In Vancouver, going to the beach is not an activity that requires a lot of pre-planning. If anything, the hardest decision is which beach to pick, as there are so many with great qualities. From the corner of Robson and Granville, all the beaches listed here are accessible, either by walking or transit.

Sunset Beach

best beaches in vancouver

Just off Beach Avenue and next to the Aquatic Centre, Sunset Beach is a sandy expanse with access to the ‘little boats’ that ferry tourists and shoppers back and forth to Granville Island. Designated a quiet beach, it is a wonderful location to lay back against a huge weathered log and watch the sailboats slip under the Burrard and Granville bridges on their way to the False Creek marinas.

Image via yourvancouverrealestate.ca

Trout Lake

best beaches in vancouver

A small beach compared to the others on this list, but the attraction of Trout Lake is that it is located in a quiet residential community surrounded by large green spaces dotted with families and friends playing sports or just chilling with a cold one. Evenings are for BBQing, skateboarding and off-leashing your dog from 5-10pm.

Image via @troutlakecc

Second Beach

best beaches in vancouver

Walk north from English Bay into Stanley Park and you will find ‘Second Beach’. It is renowned for the Siwash Rock, its large outdoor heated pool, playgrounds and traditional snack bars with greasy French fries, potato chips, frozen ice cream treats and amazing sunset views.

Image via @woxunwang

Third Beach

best beaches in vancouver

From Second Beach, keep following the Seawall until you come across the next strip of beach. A favourite location for secluded cuddling and grilling, Third Beach is rougher terrain but well worth the walk for the full nature immersion literally 20 minutes from downtown’s crowds.

Image via @third_beach_vancouver

Wreck Beach

best beaches in vancouver

Call it what you will, but Wreck Beach will always be more than a ‘clothing optional’ beach.

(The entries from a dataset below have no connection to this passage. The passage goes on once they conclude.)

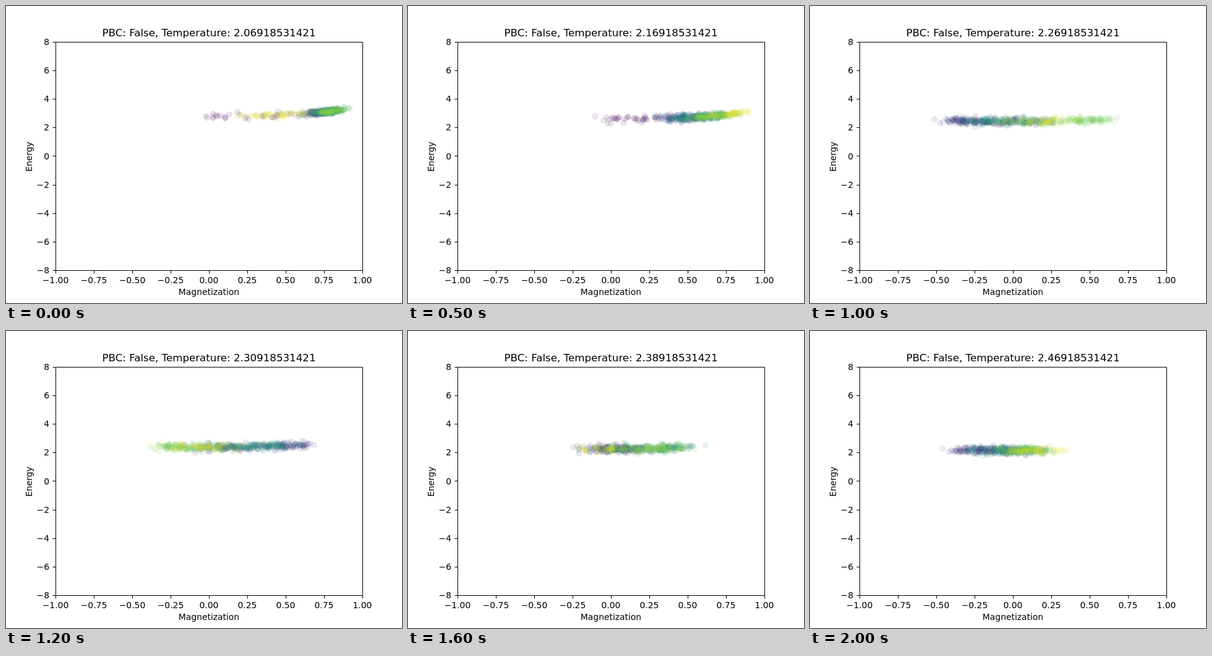
Recreate the animation shown at these times as an HTML page. Size 640 by 480 pixels, loop 2100 ms.

```html
<!DOCTYPE html>
<html lang="en">
<head>
<meta charset="utf-8">
<style>
html, body { margin: 0; width: 100%; height: 100%; overflow: hidden; background: #fff; }
svg { display: block; width: 640px; height: 480px; font: 13.89px "DejaVu Sans", sans-serif; }
#dots { fill-opacity: .1; stroke-opacity: .1; stroke-width: 1.39; }
#axes { fill: none; stroke: #000; }
</style>
</head>
<body>
<svg viewBox="0 0 640 480">
  <g id="dots"></g>
  <path id="axes"/>
  <g id="labels"></g>
  <text id="title" x="328" y="49" text-anchor="middle" font-size="16.67"></text>
  <text x="328" y="467" text-anchor="middle">Magnetization</text>
  <text transform="translate(42 243.5) rotate(-90)" text-anchor="middle">Energy</text>
</svg>
<script>
const FRAMES = 21, STEP = 100, COUNT = 500, CRITICAL = 10;
const $ = id => document.getElementById(id);
const { sin, exp, max, min, floor, round } = Math;
const px = m => 328 + 248 * m;
const py = e => 242.4 - 23.1 * e;

const viridis = [[68, 1, 84], [59, 82, 139], [33, 145, 140], [94, 201, 98], [253, 231, 37]];

function color(t) {
  const p = t * 4, i = min(3, floor(p));
  return `rgb(${viridis[i].map((c, j) => round(c + (viridis[i + 1][j] - c) * (p - i)))})`;
}

function randomizer(seed) {
  return () => {
    seed = seed + 0x6D2B79F5 | 0;
    let r = Math.imul(seed ^ seed >>> 15, 1 | seed);
    r = r + Math.imul(r ^ r >>> 7, 61 | r) ^ r;
    return ((r ^ r >>> 14) >>> 0) / 4294967296;
  };
}

// Mean magnetization at simulation time t (0..1): ordered below the critical step, wandering above
function meanMagnetization(n, t) {
  const order = 1 - min(1, n / CRITICAL) ** 2;
  const well = n % 6 === 2 ? -1 : 1;
  const spread = .6 - .52 * order - .032 * max(0, n - CRITICAL);
  const wander = .65 * sin(Math.PI * t + 1.25 * n - 1.5) + .45 * sin(17 * t + 2 * n);
  const warmup = 1 - exp(-((t / .05) ** 2));
  const dip = 1 - .6 * max(0, -sin(5 * t + n)) ** 20;
  return (.77 * well * order + spread * wander) * warmup * dip;
}

function dots(n) {
  const rnd = randomizer(n * 977 + 5);
  const bell = () => (rnd() + rnd() + rnd() + rnd() - 2) * 1.73;
  const base = 2.8 - .04 * n + .00033 * n * n;
  let out = '';
  for (let i = 0; i < COUNT; i++) {
    const t = i / (COUNT - 1), mean = meanMagnetization(n, t);
    const m = mean + bell() * (.015 + .075 * (1 - mean * mean));
    const e = base + .2 * m * m + .5 * m ** 4 + bell() * .14 * (1 - .6 * m * m);
    const c = color(t);
    out += `<circle cx="${px(m).toFixed(2)}" cy="${py(e).toFixed(2)}" r="4.17" fill="${c}" stroke="${c}"/>`;
  }
  return out;
}

function drawAxes() {
  const snap = v => round(v) + .5;
  let path = 'M80.5 58.5H576.5V427.5H80.5Z', text = '';
  const label = (x, y, anchor, s) =>
    text += `<text x="${x}" y="${y}" text-anchor="${anchor}">${s.replace('-', '\u2212')}</text>`;
  for (let i = 0; i <= 8; i++) {
    const m = -1 + i / 4, e = -8 + 2 * i;
    path += `M${snap(px(m))} 427.5v5M80.5 ${snap(py(e))}h-5`;
    label(px(m), 448, 'middle', m.toFixed(2));
    label(70, round(py(e) + 5.2), 'end', String(e));
  }
  $('axes').setAttribute('d', path);
  $('labels').innerHTML = text;
}

let shown = -1;
function draw(now) {
  const n = floor(now / STEP) % FRAMES;
  if (n !== shown) {
    shown = n;
    $('dots').innerHTML = dots(n);
    $('title').textContent = `PBC: False, Temperature: ${(2.06918531421 + .02 * n).toFixed(11)}`;
  }
  requestAnimationFrame(draw);
}

drawAxes();
draw(performance.now());
</script>
</body>
</html>
```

There is a sense of community and visitors will find food, fun, art, dancing and lots of nudity. August 10th is the annual Bare Buns Run, so if you are interested in getting your ‘naked’ on in a big crowd, that is definitely the day to blend in and feel the wind behind your…

Image via @wreckbeach

Spanish Banks

best beaches in vancouver

For anyone who wishes to step away from the city, but still have cell phone reception and stay within walking distance to great restaurants, this urban beach is for you and your furry pet. With designated off-leash areas and long sandy beaches, it is perfect for that romantic evening romp.

Image via @lhmack62

Kitsilano Beach

best beaches in vancouver

Kits Beach on an average day is akin to an American coming-of-age movie with pretty young things playing volleyball, slathering on sunscreen and tanning, holding raucous BBQs and cruising the seawall in all the latest gear. When that gets tired, the crowd heads over to Cornwall Street and continues the party on the numerous outdoor patios with mas cervezas.

Image via @nutmegsxo

English Bay Beach

best beaches in vancouver

In the summer months, this log-lined sandy expanse is packed from morning to night with people who enjoy swimming in the ocean, suntanning, eating curbside snacks of popcorn and pretzels, having picnics with squirrels and Canadian Geese, and the occasional sighting of the infamous Spandy Andy and his boombox.

Image via @vanbeachco

Jericho Beach

best beaches in vancouver

Jericho lies between Kits Beach and Spanish Banks and is the chosen location for The Vancouver Folk Music Festival’s annual event. Concert goers enjoy the music, the festive atmosphere and the numerous pathways which are perfect for walking and cycling. Jericho is also a popular launching spot for those who enjoy water sports and there is always a bevy of colourful kayakers and paddle boarders cruising around.

Image via @chantiellemac

Buntzen Lake

best beaches in vancouver

Buntzen Lake is tucked north of Anmore in Indian Arm Provincial Park. The beach is an active hydroelectric reservoir with a man-made recreational are and is actually accessible by transit on the C26 (1.5 hours). The beach area may be small and the water cold but that doesn’t stop people from swimming, paddling, and canoeing. There is a launch (no power boats allowed, though), hiking trails, and wildlife, including bears. If you choose to trek, keep your dog on leash and your snacks close.

Image via @buntzenlake.ca

Did we miss any of the best beaches in Vancouver? Let us know in the comment section below.

Featured image via @tiffanyassman